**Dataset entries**
- - - - -

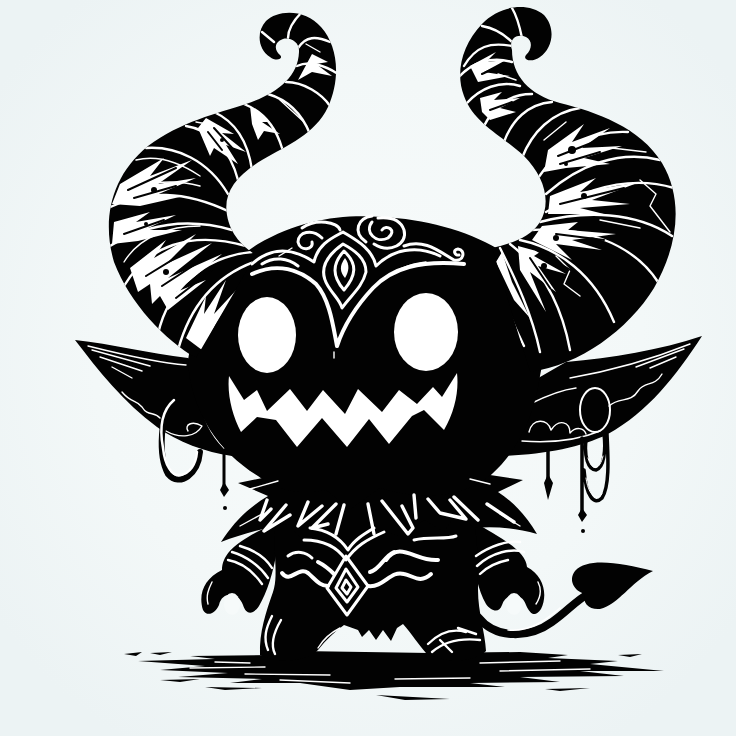
<!DOCTYPE html>
<html lang="en">
<head>
<meta charset="utf-8">
<title>Horned imp ink illustration</title>
<style>
:root { --ink: #020202; --paper: #eef4f5; --glow: #f6fafa; --white: #ffffff; --grey: #8d9293; }
html, body { margin: 0; background: var(--paper); overflow: hidden; }
svg { display: block; width: 736px; height: 736px; }
.ink { fill: var(--ink); }
.white { fill: var(--white); }
.paper { fill: var(--glow); }
.line { fill: none; stroke: var(--white); stroke-linecap: round; stroke-linejoin: round; }
.inkline { fill: none; stroke: var(--ink); stroke-linecap: round; stroke-linejoin: round; }
.fine { stroke-width: 1.4; }
.band { stroke-width: 2.4; }
.bold { stroke-width: 4; }
.grey { stroke: var(--grey); }
</style>
</head>
<body>
<svg viewBox="0 0 736 736" role="img" aria-label="Black ink drawing of a small horned imp with glowing eyes, jagged grin, pointed ears and an arrow tail">
<defs>
<radialGradient id="paper-glow" cx="50%" cy="48%" r="62%">
<stop offset="0" stop-color="#f8fbfb"/><stop offset=".6" stop-color="#f3f8f8"/><stop offset="1" stop-color="#ecf3f4"/>
</radialGradient>
<path id="horn-left-shape" d="M299 52C300 42 290 37 283 39C274 42 274 50 280 55C284 59 276 62 270 57C258 49 256 32 266 21C278 9 306 9 321 27C338 46 341 78 328 107C315 134 288 145 262 160C236 176 223 193 227 215C230 234 243 247 256 255L196 358C165 340 130 304 114 262C102 221 110 177 148 146C180 122 218 113 246 104C276 94 298 78 299 52Z"/>
<path id="horn-right-shape" d="M512 50C508 38 518 33 526 37C533 41 532 49 526 55C522 60 532 63 540 57C553 48 556 28 544 15C528 2 500 5 482 24C462 45 455 73 464 96C474 124 503 136 524 156C544 176 552 202 540 222C530 238 512 243 492 248L530 372C580 365 628 330 654 288C678 246 684 200 662 163C640 127 596 112 560 103C529 95 512 75 512 50Z"/>
<clipPath id="horn-left-clip"><use href="#horn-left-shape"/></clipPath>
<clipPath id="horn-right-clip"><use href="#horn-right-shape"/></clipPath>
<path id="fang-row" d="M229 376L244 400L257 390L267 411L290 389L307 411L323 390L345 414L358 389L382 412L399 390L417 404L433 387L442 397L457 373C459 391 455 411 444 430L424 410L412 416L389 444L369 419L347 447L322 418L297 447L276 420L257 417L241 432C232 415 227 394 229 376Z"/>
</defs>

<rect width="736" height="736" fill="url(#paper-glow)"/>

<g id="ground-shadow" class="ink">
<path d="M138 661L215 659L190 656L270 655L300 651L430 653L520 652L568 655L548 658L618 661L590 664L664 671L580 671L624 676L520 677L560 682L470 683L505 687L400 687L350 690L300 683L230 683L262 679L178 677L228 673L160 670L205 666Z"/>
<path d="M124 654L142 652L136 656ZM150 653L172 652L160 655ZM618 655L642 654L630 657ZM545 689L590 688L560 691ZM205 687L262 688L225 690ZM376 695L450 699L405 700ZM160 680L200 679L180 682Z"/>
</g>
<g id="shadow-streaks" class="line fine">
<path d="M190 668L265 667M245 674L330 675M480 663L560 661M500 671L590 669M395 679L470 678M215 662L250 663M280 680L350 683"/>
</g>

<g id="tail">
<path class="inkline" stroke-width="8" d="M478 617C496 640 530 638 552 622C568 611 576 600 590 593"/>
<path class="ink" d="M653 571C630 583 619 604 600 609C589 610 582 603 585 594C574 591 568 580 575 571C588 557 621 563 653 571Z"/>
<path class="line fine" d="M508 630C530 632 546 620 560 608"/>
</g>

<g id="ears">
<path class="ink" d="M75 340C112 344 148 353 188 358L235 400L232 456C205 452 178 442 157 427C124 403 98 370 75 340Z"/>
<path class="ink" d="M702 336C660 350 612 358 566 362L500 400L500 456C540 455 580 448 608 434C648 412 676 376 702 336Z"/>
<g class="line fine">
<path d="M88 346C124 355 158 363 186 365M92 350L150 366M100 357L142 371M112 367L132 378M122 392C132 404 136 399 142 407C148 417 154 411 160 418"/>
<path d="M200 398C203 420 212 436 224 448M166 431C180 439 196 437 202 426C192 420 184 425 188 431"/>
<path d="M690 344C650 360 610 371 570 378M684 349L636 367M676 357L650 368M662 374C654 388 645 380 638 391C630 404 620 396 609 406"/>
<path d="M522 441C548 443 576 441 600 431M529 432C532 418 548 418 551 430C559 418 570 422 570 433C576 426 584 428 586 434M530 404C546 396 560 390 576 388"/>
</g>
</g>

<g id="body" class="ink">
<path d="M283 520C240 538 222 552 222 570C204 579 198 594 203 610C207 617 215 614 219 605C222 591 238 591 243 605C246 615 253 615 259 606C267 592 273 574 277 550Z"/>
<path d="M470 520C506 540 526 552 527 567C544 576 548 595 541 609C535 618 530 614 526 605C522 592 506 592 502 605C499 614 491 611 486 604C478 590 474 570 472 550Z"/>
<path d="M278 508C270 546 280 572 273 592C266 612 259 632 260 655C278 664 306 662 318 650C326 640 334 632 344 625L358 630L362 637L369 630L376 640L383 630L391 641L397 628L403 624C412 634 418 644 426 653C445 664 474 663 486 651C485 632 478 612 478 590C478 560 478 530 470 508Z"/>
<path d="M238 483L282 474L470 472L523 480L498 492C512 501 526 515 537 534C516 528 494 526 474 528L456 514L444 532L424 520L404 538L380 530L350 552L322 530L304 542L288 524C264 528 242 534 221 542C234 522 248 508 268 496Z"/>
</g>

<path id="head" class="ink" d="M188 360C196 312 220 268 258 244C300 220 340 214 382 217C424 219 466 230 498 249C536 280 550 330 540 376C534 418 518 450 492 474C462 502 410 498 380 488L350 510L326 490C300 496 276 490 258 476C222 454 190 414 188 360Z"/>

<g id="horn-left">
<use href="#horn-left-shape" class="ink"/>
<g clip-path="url(#horn-left-clip)">
<g class="white">
<path d="M120 184L164 158L150 176L192 160L158 184L196 178L154 196L184 196L140 206L112 204Z"/>
<path d="M206 118L234 134L222 133L246 152L226 145L238 164L214 148L210 156L198 128Z"/>
<path d="M114 222L150 212L136 222L176 215L144 230L182 230L138 241L112 244Z"/>
<path d="M130 268L166 240L154 258L196 234L166 264L212 243L168 278L222 254L176 292L206 280L168 310L160 296L152 304L150 284L138 292Z"/>
<path d="M186 338L206 296L204 314L226 280L214 314L240 286L216 324L202 350Z"/>
<path d="M250 106L270 122L262 122L280 134L264 131L258 140L252 124Z"/>
<path d="M312 54L328 62L316 64L332 76L312 72L298 80Z"/>
</g>
<g class="line band">
<path d="M108 208C146 190 184 190 230 212M110 246C150 222 190 218 232 230M124 286C148 246 190 230 246 246M158 334C168 288 206 256 252 252M178 350C190 306 216 276 254 262"/>
<path d="M146 148C176 146 208 160 228 194M186 126C212 130 230 150 238 180M214 112C236 122 248 142 252 170M244 104C264 112 276 128 282 148M268 94C288 100 302 114 310 134M286 82C304 82 322 94 330 106M297 66C310 60 326 66 338 74M298 48C306 36 316 36 330 42M288 38C288 28 294 20 302 12M274 42L262 32"/>
</g>
<g class="line fine">
<path d="M116 198C140 182 170 178 200 186M136 160C160 154 182 164 200 176M280 100L304 122M196 122L218 126M306 44L320 52M124 262C140 236 170 226 200 226"/>
</g>
<path class="inkline" stroke-width="2" d="M128 190L176 168M134 198L176 186M124 234L164 220M146 276L198 244M162 286L214 252M176 298L220 264M214 128L234 150M208 132L222 150"/>
<g class="ink"><circle cx="154" cy="190" r="3"/><circle cx="166" cy="272" r="3"/><circle cx="146" cy="224" r="2"/><circle cx="222" cy="140" r="2"/></g>
</g>
</g>

<g id="horn-right">
<use href="#horn-right-shape" class="ink"/>
<g clip-path="url(#horn-right-clip)">
<g class="white">
<path d="M470 66L496 52L486 62L506 60L484 72L510 76L478 82Z"/>
<path d="M480 98L502 92L494 100L520 98L500 108L516 112L490 120L482 112Z"/>
<path d="M548 150L584 124L572 142L610 128L582 148L622 146L584 158L610 164L566 168L544 172Z"/>
<path d="M550 196L596 178L580 192L640 182L592 200L630 204L580 208L604 214L548 214Z"/>
<path d="M542 226L578 222L568 230L616 234L572 240L602 250L556 244L572 260L532 240Z"/>
<path d="M518 246L540 252L534 256L566 274L538 266L556 292L530 272L546 312L520 270Z"/>
<path d="M502 252L512 282L530 318L514 300L496 262Z"/>
</g>
<g class="line band">
<path d="M458 78C472 62 492 56 512 62M466 104C480 88 500 80 520 86M484 126C494 106 510 94 532 94M504 142C512 120 528 104 552 102M522 158C532 132 552 112 580 108M538 178C556 150 590 130 628 132M546 194C580 164 620 150 660 160M546 212C590 186 634 176 674 188M540 222C586 210 636 212 672 236M532 230C580 226 632 242 658 282M520 240C558 248 594 274 614 322M510 244C536 264 560 296 570 350M500 248C516 280 532 314 540 352M490 256C500 292 512 322 524 346"/>
<path d="M464 66C476 46 490 42 512 46M482 26C494 28 504 34 512 42M512 8C518 18 520 28 522 38"/>
</g>
<g class="line fine">
<path d="M640 180L656 194L650 206L670 232M612 148L646 152M556 256L570 270L564 284L580 296M498 74L516 80M544 140L566 122M600 220L640 228"/>
</g>
<path class="inkline" stroke-width="2" d="M558 156L604 138M560 164L600 152M560 204L624 188M556 234L604 240M536 250L574 272M530 258L550 288M482 74L504 64M490 110L512 102"/>
<g class="ink"><circle cx="572" cy="150" r="4"/><circle cx="584" cy="196" r="3"/><circle cx="556" cy="238" r="3"/><circle cx="544" cy="266" r="3"/><circle cx="566" cy="164" r="2"/></g>
</g>
</g>

<g id="face">
<ellipse class="white" cx="267" cy="335" rx="29" ry="38"/>
<ellipse class="white" cx="426" cy="332" rx="32" ry="39"/>
<use href="#fang-row" class="white"/>
</g>

<g id="forehead-ornament" class="line" stroke-width="3">
<path stroke-width="4" d="M252 274C278 262 300 270 316 284C330 300 333 326 337 346C345 322 358 304 373 288C392 268 420 260 464 264"/>
<path d="M252 264C274 244 296 250 314 262C318 244 332 238 343 232C356 240 372 248 376 266C392 250 416 244 440 256"/>
<path d="M343 244C326 256 318 270 328 286C334 296 340 300 342 308C350 296 362 288 366 272C366 258 354 250 343 244Z"/>
<path d="M344 251C332 264 332 276 344 290C356 276 358 264 344 251Z"/>
<path class="white" stroke="none" d="M345 258C339 266 340 272 345 278C349 271 350 265 345 258Z"/>
<path d="M322 238C312 228 298 232 298 242C300 252 314 250 312 242M302 228C316 218 338 222 340 230M366 242C352 232 358 218 372 216M372 222C364 232 376 244 388 238C398 230 386 224 382 230M374 244C390 254 408 244 404 230C400 218 388 217 378 218"/>
<path d="M404 246C424 238 440 252 454 260C464 262 466 250 458 249C452 250 455 256 459 255M262 264C274 256 288 258 298 266"/>
<path class="fine" d="M334 352L334 358M279 256L292 248M380 282C394 270 408 264 426 262"/>
</g>

<g id="collar-ornament" class="line" stroke-width="3.4">
<path d="M267 500L260 520L271 509M286 505L264 531L290 515M308 502L298 526L322 506M336 504L312 528L328 524M344 505L336 534M368 504L374 534M382 501L408 534L413 528L402 506M414 495L416 518M428 499L440 513L466 519L450 500M454 497L478 520M487 504L514 522"/>
<path class="fine" d="M250 489L278 481M490 484L470 479M500 514L520 526M240 526L262 514"/>
</g>

<g id="chest-ornament" class="line" stroke-width="3">
<path d="M304 540C326 540 338 548 346 560C356 546 366 540 384 532M310 528C328 530 340 538 348 550C354 540 364 534 374 528"/>
<path d="M346 556L327 588L347 615L368 586ZM346 569L336 588L347 602L358 587ZM346 580L342 588L347 594L351 587Z"/>
<path stroke-width="4" d="M282 573C290 584 298 566 308 573C316 580 320 586 328 586M368 586C384 588 390 570 404 574C414 576 420 584 431 574M386 560C400 540 416 562 438 560M370 572C380 570 384 556 394 552M318 562C326 566 330 570 334 574"/>
<path d="M414 540C430 536 446 540 456 536M288 556C296 550 306 552 312 558"/>
</g>

<g id="limb-bands" class="line" stroke-width="2.4">
<path d="M232 552C246 556 260 566 268 578M240 546C254 550 266 558 272 568M228 560C240 562 252 570 262 584M476 556C490 546 508 540 520 542M477 566C492 552 512 548 524 552M480 574C488 566 498 562 508 560"/>
<path d="M272 616C266 628 263 638 268 650M281 620C274 632 270 644 275 654M428 644C440 632 452 628 466 632M432 652C446 640 462 638 480 640M458 628L476 634M440 640L452 652"/>
<path class="fine" d="M212 582C208 590 206 596 208 604M538 582C542 590 540 598 536 604M318 648C324 638 332 632 340 628"/>
</g>
<g id="claws" class="paper"><ellipse cx="232" cy="604" rx="8" ry="11"/><ellipse cx="514" cy="604" rx="8" ry="11"/></g>

<g id="earrings">
<path class="inkline" stroke-width="6" d="M174 400C160 412 158 456 168 474C180 488 198 474 200 452"/>
<path class="line" stroke-width="2.5" d="M174 400C160 412 160 432 163 448C165 466 172 476 180 475C190 474 196 464 197 452"/>
<path class="inkline" stroke-width="3" d="M224 454V486"/>
<path class="ink" d="M224 482L229 490L224 497L220 490Z"/><circle class="ink" cx="225" cy="508" r="2"/>
<ellipse class="line" stroke-width="2" cx="595" cy="410" rx="15" ry="22"/>
<path class="inkline" stroke-width="3.5" d="M548 450V482M582 438V512M586 440C584 456 588 470 596 470C604 468 606 450 604 434M584 470C586 496 594 506 602 498C610 486 608 456 607 434"/>
<path class="line" stroke-width="1" d="M586 478C588 494 596 502 602 494M588 458C592 472 600 470 603 456"/>
<path class="ink" d="M548 474L553 483L548 500L544 483ZM582 508L587 515L582 522L578 515Z"/><circle class="ink" cx="583" cy="531" r="2"/>
</g>
</svg>
</body>
</html>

- - - - -

**What to do**
Repeat exactly the lines from the first line of the records above through the line containing "</radialGradient>", both included. Leave out the pictures.

**Answer space**
<!DOCTYPE html>
<html lang="en">
<head>
<meta charset="utf-8">
<title>Horned imp ink illustration</title>
<style>
:root { --ink: #020202; --paper: #eef4f5; --glow: #f6fafa; --white: #ffffff; --grey: #8d9293; }
html, body { margin: 0; background: var(--paper); overflow: hidden; }
svg { display: block; width: 736px; height: 736px; }
.ink { fill: var(--ink); }
.white { fill: var(--white); }
.paper { fill: var(--glow); }
.line { fill: none; stroke: var(--white); stroke-linecap: round; stroke-linejoin: round; }
.inkline { fill: none; stroke: var(--ink); stroke-linecap: round; stroke-linejoin: round; }
.fine { stroke-width: 1.4; }
.band { stroke-width: 2.4; }
.bold { stroke-width: 4; }
.grey { stroke: var(--grey); }
</style>
</head>
<body>
<svg viewBox="0 0 736 736" role="img" aria-label="Black ink drawing of a small horned imp with glowing eyes, jagged grin, pointed ears and an arrow tail">
<defs>
<radialGradient id="paper-glow" cx="50%" cy="48%" r="62%">
<stop offset="0" stop-color="#f8fbfb"/><stop offset=".6" stop-color="#f3f8f8"/><stop offset="1" stop-color="#ecf3f4"/>
</radialGradient>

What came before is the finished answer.